21 Sep How I got to study, work and live in Japan
“Someday, just someday I will be studying and living in Japan” said a little girl living in Singapore, a small little red dot in Asia. A year has passed since I made it here and it still feels nothing but like a dream.
My name is Chanyse and I am a Singaporean that has been living in Japan since September of year 2016, was studying in a local Japanese university while doing Arubaito (part time jobs) and now interning in a Japanese company in Roppongi, one of the busiest and richest business districts of Tokyo.
It has always been my dream to live in Japan since I was a child. Back in Singapore, my parents operate a business that deals with Japanese products. Since young, I followed them on numerous business trips to Japan and has always felt this sense of familiarity and closeness to Japan as a country. “Just one day, I am going to master this language! “, this was something that was always at the back of my mind but I never got the time or determination to enroll in any Japanese classes.
Who reaches their dreams just by thinking about it? After I completed my university studies, I decided to quit dreaming and start working on something that I have always held so close to my heart. To be able to fulfill this dream, it was not as simple as just buying an airplane ticket, getting a visa and asking for pocket money. It came with lots of planning, uncertainties, endurance and waiting.
I remembered calling up the Japanese embassy where they did not seem particularly interested in helping graduates, especially when you are not able to speak the language. I started searching for alternatives on the internet and narrowed down to a Japanese Language Program option; where you study half or a year in a local university for example, Keio, Waseda, Rikkio University that offers the program.
Next came paperwork, paperwork and more paperwork! What’s more you have to apply to multiple universities to increase your chances of acceptance which burnt holes in my pocket! To get ready for the applications, I enrolled myself in a Japanese language school’s holiday intensive program and completed 150 hours of learning, attached my certificates and have them sent over with my other documents (this was a basic requirement in most of the application form) to raise my chances.
My successful application brought me to Keio University in Fall 2016. It felt so surreal walking in the campuses everyday, living in the school’s dormitory and meeting friends from all over the world in my program. To prepare myself for the best experience in Japan, I laid out plans that stretched over 1 and half year (exactly how long a student visa lasts).

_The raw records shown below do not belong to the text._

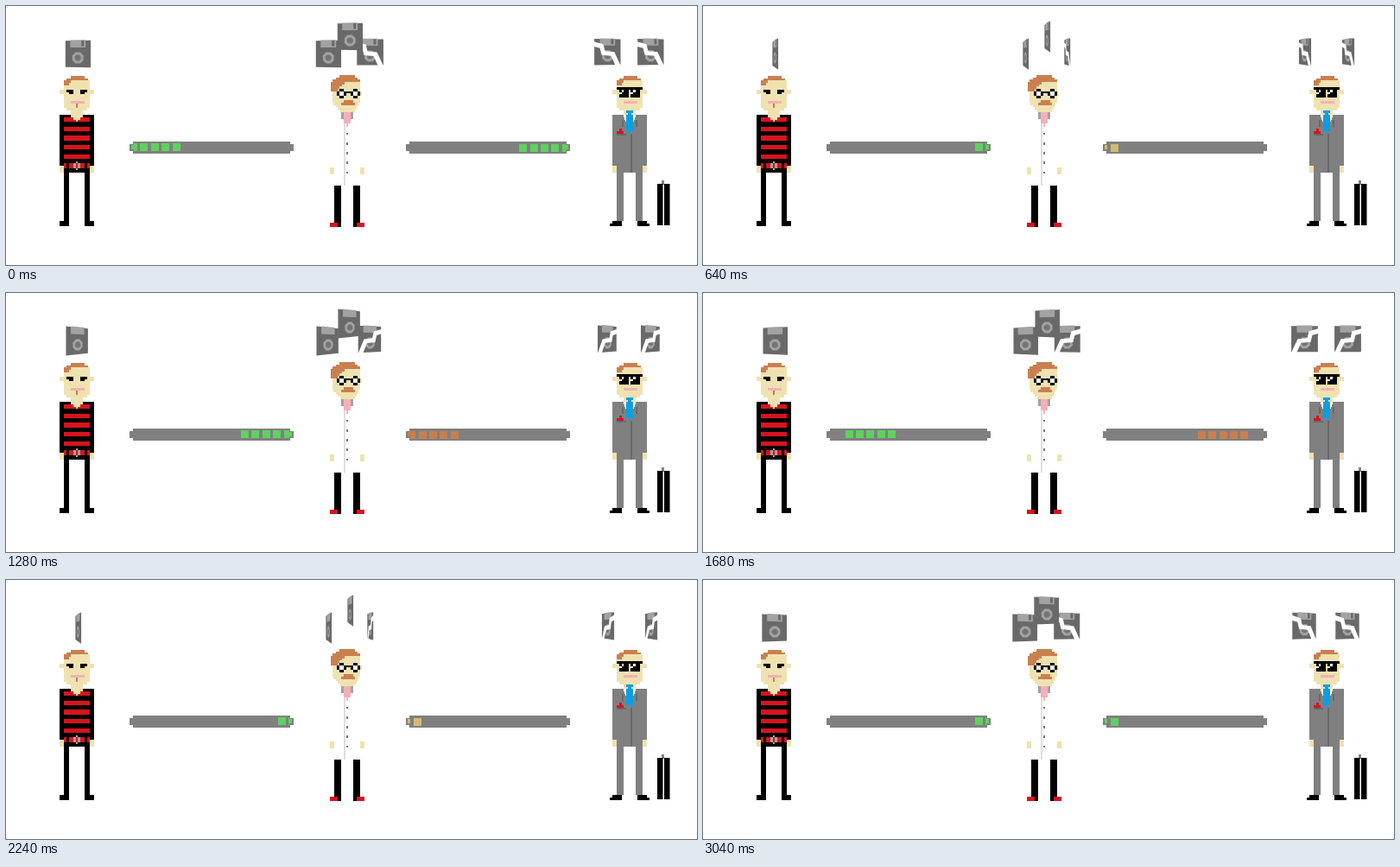
An HTML page with a canvas that plays this animation: 800x300 px, repeating every 3120 ms.

```html
<!DOCTYPE html>
<html>
<head>
<meta charset="utf-8">
<style>
html, body { margin: 0; width: 100%; height: 100%; overflow: hidden; background: #fff; }
canvas { display: block; }
</style>
</head>
<body>
<canvas id="stage" width="800" height="300"></canvas>
<script>
const ctx = document.getElementById('stage').getContext('2d');
const STEP = 80, STEPS = 39, CYCLE = 40, RUN = 10;
const SKIN = '#f0e2b0', HAIR = '#c9804f', PINK = '#f4b0b8', RED = '#d6141f';
const BLACK = '#000', WHITE = '#fff', GREY = '#808080', DARK = '#696969', LIGHT = '#a2a2a2';
const GREEN = '#5fd160', TAN = '#d2bb70', ORANGE = '#c97e4e';

function rect(color, x, y, w, h) {
  ctx.fillStyle = color;
  ctx.fillRect(x, y, w, h);
}

// Figures are built on a coarse grid, 15 cells wide
const CELL = 2.67, WIDE = 15;
let left, top_;

function at(x, y) {
  left = x;
  top_ = y;
}

function box(color, x, y, w, h) {
  const snap = (origin, n) => Math.round(origin + n * CELL);
  const l = snap(left, x), t = snap(top_, y);
  rect(color, l, t, snap(left, x + w) - l, snap(top_, y + h) - t);
}

function pair(color, x, y, w, h) {
  box(color, x, y, w, h);
  box(color, WIDE - x - w, y, w, h);
}

// Rows whose two ends move by dl and dr from one row to the next
function taper(color, x, y, w, rows, dl, dr) {
  for (let i = 0; i < rows; i++) box(color, x + i * dl, y + i, w + i * (dr - dl), 1);
}

function head() {
  box(SKIN, 2, 2, 11, 12);
  box(SKIN, 3, 14, 9, 1);
  box(SKIN, 5, 15, 5, 2);
  pair(SKIN, 0, 6, 2, 2);
  taper(HAIR, 5, 0, 6, 2, -2, 1.5);
  taper(HAIR, 2, 2, 3, 2, 0, -1);
  box(PINK, 5, 11, 6, 1);
}

function torso(color) {
  box(color, 0, 17, WIDE, 22);
  box(color, 2, 39, 11, 3);
  pair(SKIN, 0, 39, 2, 3);
}

function rocker() {
  at(62, 81);
  torso(BLACK);
  for (let i = 0; i < 5; i++) box(RED, 2, 18 + 4 * i, 11, 2);
  head();
  taper(SKIN, 5, 17, 5, 3, 1, -1);
  pair(BLACK, 3, 6, 3, 1);
  pair(BLACK, 4, 7, 2, 1);
  box(HAIR, 7, 12, 1, 2);
  pair(RED, 2, 38, 1, 2);
  pair(RED, 4, 38, 2, 2);
  box(LIGHT, 6, 38, 3, 2);
  box(LIGHT, 7, 37, 1, 4);
  box(RED, 7, 38, 1, 2);
  pair(BLACK, 2, 42, 2, 23);
  pair(BLACK, 0, 63, 4, 2);
}

function scientist() {
  at(375, 80);
  box(SKIN, 1, 3, 12, 9);
  taper(SKIN, 1.5, 12, 11, 4, 1, -0.5);
  box(SKIN, 13, 7, 1, 2);
  taper(HAIR, 4, 0, 7, 3, -1.5, 1);
  taper(HAIR, 0.3, 3, 6, 4, 0, -1);
  for (const x of [3, 9]) {
    box(BLACK, x, 7, 4, 2);
    box(BLACK, x + 1, 6, 2, 4);
    box(WHITE, x + 1, 7, 2, 2);
  }
  box(BLACK, 7, 7, 2, 1);
  taper(HAIR, 6, 11, 4, 2, -1, 1);
  box(LIGHT, 5, 16, 5, 3);
  box(PINK, 6, 16, 3, 5);
  box(PINK, 7, 21, 1, 1.5);
  box('#dedede', 6, 21, 0.8, 27);
  for (let i = 0; i < 5; i++) box('#777', 7, 25 + 4.2 * i, 1, 1);
  pair(SKIN, 0, 40, 2, 3);
  pair(BLACK, 2, 48, 3, 18);
  pair(RED, 0, 64, 3.5, 2);
}

function banker() {
  at(702, 81);
  torso(GREY);
  head();
  taper(WHITE, 5, 17, 5, 4, 0.4, -0.4);
  pair(DARK, 4, 19, 1, 3);
  taper('#0a9fe2', 6, 15, 3, 2, 0.8, -0.8);
  box('#0a9fe2', 6, 17, 3, 7);
  box('#0a9fe2', 7, 24, 1, 1);
  box(DARK, 8, 25, 0.7, 17);
  taper(RED, 3, 23, 1, 2, -1, 1);
  box(DARK, 2, 25, 4, 0.7);
  box(BLACK, 2, 5, 11, 1);
  pair(BLACK, 3, 6, 4, 3.5);
  for (const x of [4, 9]) taper(WHITE, x, 6, 1, 2, -1, -1);
  pair(GREY, 2, 42, 3, 21);
  pair(BLACK, 0, 63, 4, 2);
  pair(BLACK, -1, 64, 1, 1);
}

function briefcase() {
  rect(GREY, 759, 202, 3, 5);
  for (const x of [754, 762]) rect(BLACK, x, 206, 6.5, 48);
}

function bar(x, y, first, color) {
  rect(GREY, x + 4, 157, 182, 14);
  rect(GREY, x, 160, 190, 8);
  ctx.save();
  ctx.beginPath();
  ctx.rect(x + 5, y, 180, 9);
  ctx.rect(x + 2, 161, 186, 5);
  ctx.clip();
  for (let i = 0; i < 5; i++) rect(color, Math.round(first + i * 12.4), y, 9, 9);
  ctx.restore();
}

// A flat disk turned about its upright axis, in perspective
function disk(cx, cy, angle, broken) {
  const half = broken ? 15.4 : 14.7, tall = broken ? 15 : 15.5;
  const depth = (broken ? 0.08 : 0.16) / half;
  const cos = Math.cos(angle), sin = Math.sin(angle);
  const shape = (color, points) => {
    ctx.fillStyle = color;
    ctx.beginPath();
    for (const [u, v] of points) {
      const zoom = 1 / (1 - depth * u * sin);
      ctx.lineTo(cx + u * cos * zoom, cy + v * zoom);
    }
    ctx.fill();
  };
  const panel = (color, l, t, r, b) => shape(color, [[l, t], [r, t], [r, b], [l, b]]);
  const round = (color, r) => shape(color, Array.from({ length: 8 }, (_, i) => {
    const a = (i + 0.5) * Math.PI / 4;
    return [r * Math.cos(a), 4.5 + r * Math.sin(a)];
  }));
  panel(DARK, -half, -tall, half, tall);
  panel(LIGHT, -9, -tall - 0.7, 9, -7.5);
  if (cos > 0) panel(DARK, 4, -tall, 7, -9);
  round(LIGHT, 7);
  round('#747474', 3.8);
  if (broken) {
    const crack = [[-16, -12], [-5, -9], [-3, -1], [8, 0], [15.5, 16]];
    const far = crack.map(([u, v]) => [u - 4, v + 4.5]).reverse();
    shape(WHITE, [...crack, ...far]);
  }
}

function draw(k) {
  rect(WHITE, 0, 0, 800, 300);
  rocker();
  scientist();
  banker();
  briefcase();

  const turn = k / CYCLE * 2 * Math.PI;
  const a = turn + 0.09, b = turn - 0.16;
  disk(83.2, 55.5, a);
  disk(373.2, 55.5, a);
  disk(421.5, 53.5, a, true);
  disk(398.2, 35.5, a);
  for (const x of [696.5, 746.5]) disk(x, 53.3, b, true);

  const shift = 21.5 * (k % RUN);
  bar(143, 159, 143 + shift, GREEN);
  bar(463, 160, 594.2 - shift, [GREEN, TAN, ORANGE, TAN, GREEN][Math.floor(k / 8)]);
}

const start = performance.now();
function tick() {
  draw(Math.floor((performance.now() - start) / STEP) % STEPS);
  requestAnimationFrame(tick);
}
tick();
</script>
</body>
</html>
```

I set goals to master the language in the span of one year, get an Arubaito after half a year, secure an internship by the second semester of studies. In the midst of achieving these goals, my past one year has been the most enriching time of my life. Apart from classes in Keio University, I took extra Japanese classes, participate actively in cultural events in international exchange lounges, more self studying on the internet, practiced speaking in real life situations during my Arubaito as a waitress and over language exchange apps.
Fast forward to today, I speak an N2 level of Japanese. I would not say I have mastered the language completely but at least attained a stage where I can successfully eavesdrop on interesting conversations around me in a cafe, reply people’s questions adequately, have no problems reading signboards on the streets and even having the courage to take up the challenge of making corporate calls in business Japanese on my job (link to first day of internship post) To all the Japanese language learners, Zenterns, or simply you that is reading this post right now, always remember, if you believe and start setting goals, you are already halfway there!